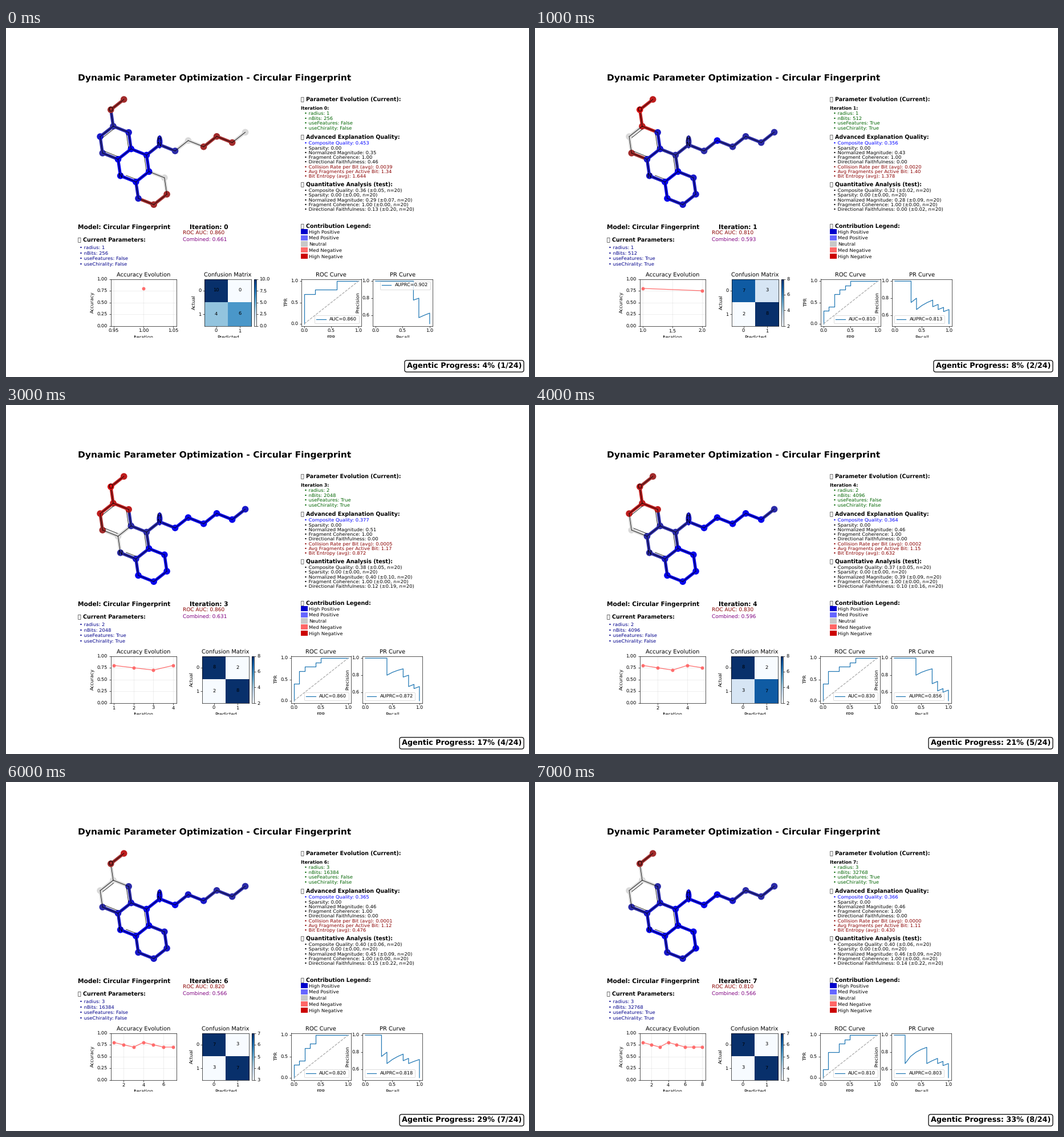
A matplotlib script that plays this animation: 917 by 611 pixels, repeating every 8 s.

```python
from itertools import combinations

import numpy as np
import matplotlib.pyplot as plt
from matplotlib.animation import FuncAnimation
from matplotlib.patches import Circle, Ellipse, Rectangle
from matplotlib.ticker import MaxNLocator

W, H, DPI = 917, 611, 72  # at 72 dpi one point is one pixel
K = 0.82                  # scale of the default chart style
TOTAL = 24
TOFU = "\U0001F4CA "      # has no glyph, shows as an empty box

plt.rcParams.update({
    "font.family": "DejaVu Sans", "font.size": 10 * K, "text.hinting": "none",
    "axes.titlesize": 12 * K, "axes.titlepad": 6 * K, "axes.labelpad": 4 * K,
    "axes.linewidth": 0.8 * K, "grid.linewidth": 0.8 * K,
    "lines.linewidth": 1.5 * K, "lines.markersize": 6 * K,
    "patch.linewidth": K,
    "xtick.major.size": 3.5 * K, "ytick.major.size": 3.5 * K,
    "xtick.major.pad": 3.5 * K, "ytick.major.pad": 3.5 * K,
    "xtick.major.width": 0.8 * K, "ytick.major.width": 0.8 * K,
})

# true classes ranked by score; the bar marks the decision threshold
RANKING = [
    "PPPPPP|PNNPNNNNPPNNNN", "PPPNPNPPPNP|NPNPNNNNN",
    "PPPPNP|NPNPNNNNPPNNPN", "PPPPNPPPNP|NNPNPNNNNN",
    "PPPPNPPPN|NPNNPNPNNNN", "PPPPNPNPPN|PNPPNNNNNN",
    "PPPNPNPPPN|PNPPNNNNNN", "PPNPPPPNNP|PNPNPNNNNN",
]

# atom contributions, from strong negative (z) to strong positive (c)
LEVELS = "zyx0abc"
CONTRIB = [
    "abaccbccccba0xxx00xxbxx", "y0xbbbbccaaacaaaabbbczy",
    "zyyy0y0ccaacccccbcccczy", "yyx0ayabcabcccccbcccczy",
    "yy0aayabcabcccccaccccyx", "00abbaccccccbbbaabbbbx0",
    "00abbaccccccbbaaabbbbxy", "00abbacccccccbaaaccbbxx",
]
N, NH, O = 6, 10, 21
RINGS = ([0, 1, 2, 3, 4, 5], [3, 4, 6, 7, 8, 9])
DOUBLE = {(0, 1): 0, (2, 3): 0, (4, 5): 0, (6, 7): 1, (8, 9): 1}


def build_molecule():
    """Walk a tilted hexagonal lattice; digits are directions in 60° turns."""
    atoms = [np.array([187.5, 171.5])]
    for start, path in ((0, "45012"), (3, "5012"), (9, "1010101"),
                        (8, "0543"), (0, "21")):
        pos = atoms[start]
        for k in path:
            angle = np.radians(21.7 - 60 * int(k))
            pos = pos + 29.2 * np.array([np.cos(angle), np.sin(angle)])
            atoms.append(pos)
    atoms = np.array(atoms)
    bonds = [(a, b) for a, b in combinations(range(len(atoms)), 2)
             if np.hypot(*(atoms[a] - atoms[b])) < 30]
    return atoms, bonds


ATOMS, BONDS = build_molecule()

fig = plt.figure(figsize=(W / DPI, H / DPI), dpi=DPI, facecolor="white")


def shade(level):
    if level == 0:
        return (0.85, 0.85, 0.85)
    dull, pure = (((.17, .17, .66), (.02, .02, .92)) if level > 0 else
                  ((.63, .17, .17), (.86, .06, .06)))
    t = (abs(level) - 1) / 2
    return tuple((1 - t) * np.array(dull) + t * np.array(pure))


def keyed(i, points):
    return np.interp(i, list(points), list(points.values()))


def ranking_stats(i):
    cut = RANKING[i].index("|")
    hits = np.array([c == "P" for c in RANKING[i].replace("|", "")])
    tp, fp = np.cumsum(hits), np.cumsum(~hits)
    precision = tp / (tp + fp)
    matrix = np.array([[10 - fp[cut - 1], fp[cut - 1]],
                       [10 - tp[cut - 1], tp[cut - 1]]])
    return dict(tpr=np.r_[0, tp] / 10, fpr=np.r_[0, fp] / 10,
                precision=np.r_[1, precision], matrix=matrix,
                accuracy=np.trace(matrix) / 20, auc=tp[~hits].sum() / 100,
                # the tiny offset makes exact halves round down
                ap=precision[hits].sum() / 10 - 1e-9)


STATS = [ranking_stats(i) for i in range(len(RANKING))]


def text(x, y, s, size=8.35, color="black", bold=False, **kw):
    return fig.text(x / W, 1 - y / H, s, fontsize=size, color=color,
                    weight="bold" if bold else "normal", **kw)


def bullets(x, y, step, lines, colors):
    for j, line in enumerate(lines):
        color = colors if isinstance(colors, str) else colors[j]
        text(x, y + step * j, "• " + line, color=color)


def chart(left, width, title="", xlabel="", ylabel=""):
    ax = fig.add_axes([left / W, 1 - 521.5 / H, width / W, 82 / H])
    ax.set(title=title, xlabel=xlabel, ylabel=ylabel)
    return ax


def overhang(ax):
    """How far labels reach past the right side of a chart, in pixels."""
    return (ax.get_tightbbox().x1 - ax.bbox.x1) * W / fig.bbox.width


def canvas():
    ax = fig.add_axes([0, 0, 1, 1])
    ax.set(xlim=(-0.5, W - 0.5), ylim=(H - 0.5, -0.5))
    ax.axis("off")
    return ax


def draw_molecule(ax, codes):
    levels = [LEVELS.index(c) - 3 for c in codes]
    for a, b in BONDS:
        weaker = min(levels[a], levels[b], key=abs)
        ax.plot(*zip(ATOMS[a], ATOMS[b]), color=shade(weaker), lw=5.4,
                solid_capstyle="butt", zorder=1)
    for j, (x, y) in enumerate(ATOMS):
        dot = Ellipse((x, y - 5), 10, 23) if j == NH else Circle((x, y), 5.8)
        dot.set(facecolor=shade(levels[j]), edgecolor="none", zorder=2)
        ax.add_patch(dot)

    for a, b in BONDS:
        p, q = ATOMS[a], ATOMS[b]
        d = (q - p) / np.hypot(*(q - p))
        p = p + d * 6 * (a in (O, N, NH))
        q = q - d * 6 * (b in (O, N, NH))
        ax.plot(*zip(p, q), color="black", lw=0.8, zorder=3)
        if (a, b) in DOUBLE:
            center = ATOMS[RINGS[DOUBLE[a, b]]].mean(axis=0)
            n = np.array([-d[1], d[0]])
            n *= 4.3 * np.sign(n @ (center - p))
            ax.plot(*zip(p + n + 3 * d, q + n - 3 * d),
                    color="black", lw=0.8, zorder=3)
    x, y = ATOMS[NH]
    for pos, s in ((ATOMS[O], "O"), (ATOMS[N], "N"),
                   ((x, y), "N"), ((x, y - 9), "H")):
        ax.text(*pos, s, size=10.5, ha="center", va="center", zorder=4)


def draw_quality(i):
    mag = keyed(i, {0: .352, 1: .4255, 2: .563, 4: .456, 7: .464})
    faith = {0: .46, 2: .4715, 5: .877}.get(i, 0)
    comp = (mag + 1 + faith) / 4
    combined = 0.6 * STATS[i]["accuracy"] + 0.4 * comp
    fragments = keyed(i, {0: 1.34, 1: 1.40, 2: 1.20, 5: 1.12, 7: 1.11})
    entropy = keyed(i, {0: 1.644, 2: 1.112, 4: .632, 5: .522, 7: .430})

    text(310.3, 361.3, f"ROC AUC: {STATS[i]['auc']:.3f}", 9.0, "darkred")
    text(310.3, 373.3, f"Combined: {combined:.3f}", 9.0, "purple")
    bullets(522.6, 203.6, 8.28, [
        f"Composite Quality: {comp:.3f}", "Sparsity: 0.00",
        f"Normalized Magnitude: {mag:.2f}", "Fragment Coherence: 1.00",
        f"Directional Faithfulness: {faith:.2f}",
        f"Collision Rate per Bit (avg): {1 / (256 << i):.4f}",
        f"Avg Fragments per Active Bit: {fragments:.2f}",
        f"Bit Entropy (avg): {entropy:.3f}",
    ], ["blue"] + ["black"] * 4 + ["darkred"] * 3)

    mag = keyed(i, {0: .292, 1: .28, 2: .41, 4: .39, 5: .44, 7: .46})
    faith = keyed(i, {0: .13, 1: 0, 2: .15, 4: .10, 5: .15, 7: .14})
    mag_sd = keyed(i, {0: .07, 2: .11, 4: .09})
    faith_sd = 0.02 + 1.4 * faith
    rows = [("Composite Quality", (mag + 1 + faith) / 4,
             np.hypot(mag_sd, faith_sd) / 4),
            ("Sparsity", 0, 0), ("Normalized Magnitude", mag, mag_sd),
            ("Fragment Coherence", 1, 0),
            ("Directional Faithfulness", faith, faith_sd)]
    bullets(522.6, 286.2, 8.35, [f"{name}: {mean:.2f} (±{sd:.2f}, n=20)"
                                 for name, mean, sd in rows], "black")


def draw_texts(ax, i):
    params = [f"radius: {1 + (i + 1) // 3}", f"nBits: {256 << i}",
              f"useFeatures: {i % 2 == 1}", f"useChirality: {i % 2 == 1}"]

    text(126.4, 92.2, "Dynamic Parameter Optimization - Circular Fingerprint",
         15.45, bold=True)
    text(126.2, 351.4, "Model: Circular Fingerprint", 10.68, bold=True)
    text(322, 351.4, f"Iteration: {i}", 10.68, bold=True)
    for x, y, s in ((516.8, 128.2, "Parameter Evolution (Current):"),
                    (516.8, 193.9, "Advanced Explanation Quality:"),
                    (516.8, 276.7, "Quantitative Analysis (test):"),
                    (516.8, 350.2, "Contribution Legend:"),
                    (126.2, 373.9, "Current Parameters:")):
        text(x, y, TOFU + s, 9.5, bold=True)
    text(516.8, 143, f"Iteration {i}:", 7.8, bold=True)
    bullets(129.1, 387, 9.45, params, "darkblue")
    bullets(522.6, 152.3, 8.28, params, "darkgreen")

    legend = (("High Positive", "#0000cc"), ("Med Positive", "#6666ff"),
              ("Neutral", "#c8c8c8"), ("Med Negative", "#ff6666"),
              ("High Negative", "#cc0000"))
    for j, (name, color) in enumerate(legend):
        y = 356.2 + 10.65 * j
        ax.add_patch(Rectangle((516.6, y - 4.6), 11.4, 9.2, fc=color,
                               ec="none"))
        text(530.9, y + 3.4, name)


def draw_charts(i):
    stats = STATS[i]

    ax = chart(183.5, 115, "Accuracy Evolution", "Iteration", "Accuracy")
    ax.plot(range(1, i + 2), [s["accuracy"] for s in STATS[:i + 1]], "o-",
            color="#ff6b6b")
    ax.set(ylim=(0, 1), yticks=[0, .25, .5, .75, 1])
    ax.grid(alpha=0.3)

    # wide tick labels push the charts after them to the right
    shift = round(overhang(ax))
    left = 344 + shift
    ax = chart(left, 82.3, "Confusion Matrix", "Predicted", "Actual")
    image = ax.imshow(stats["matrix"], cmap="Blues", aspect="auto")
    ax.set(xticks=[0, 1], yticks=[0, 1])
    for (r, c), v in np.ndenumerate(stats["matrix"]):
        ax.text(c, r, str(v), ha="center", va="center")
    bar = chart(left + 86.5, 4.3)
    fig.colorbar(image, cax=bar,
                 ticks=MaxNLocator(4, steps=[1, 2, 2.5, 5, 10]))
    shift += round(overhang(bar) - 10.6)

    ax = chart(500.2 + shift, 104.4, "ROC Curve", "FPR", "TPR")
    ax.plot(stats["fpr"], stats["tpr"], label=f"AUC={stats['auc']:.3f}")
    ax.plot([0, 1], [0, 1], "--", color="#aaaaaa")
    ax.set(xticks=[0, .5, 1], yticks=[0, .5, 1])
    ax.legend(loc="lower right")

    ax = chart(625.2 + shift, 104.4, "PR Curve", "Recall", "Precision")
    ax.plot(stats["tpr"], stats["precision"], label=f"AUPRC={stats['ap']:.3f}")
    ax.set(xticks=[0, .5, 1], yticks=[.6, .8, 1], ylim=(.475, 1.025))
    ax.legend(loc="best")


def draw(i):
    fig.clear()
    ax = canvas()
    draw_molecule(ax, CONTRIB[i])
    draw_texts(ax, i)
    draw_quality(i)
    draw_charts(i)
    # the panel ends here and cuts the axis labels
    fig.add_artist(Rectangle((0, 0), 1, 1 - 542 / H, fc="white", ec="none",
                             zorder=4))
    n = i + 1
    text(904.1, 598.4, f"Agentic Progress: {100 * n / TOTAL:.0f}% ({n}/{TOTAL})",
         12.74, bold=True, ha="right", va="bottom", zorder=5,
         bbox=dict(boxstyle="round,pad=0.3", fc="white", ec="black", lw=1.27))
    return []


anim = FuncAnimation(fig, draw, frames=len(RANKING), interval=1000,
                     repeat=True, init_func=lambda: [], blit=False)
plt.show()
```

### Your assignment
In the data above, each line holding "grid" is to be found and copied.

### Written solution
    "axes.linewidth": 0.8 * K, "grid.linewidth": 0.8 * K,
    ax.grid(alpha=0.3)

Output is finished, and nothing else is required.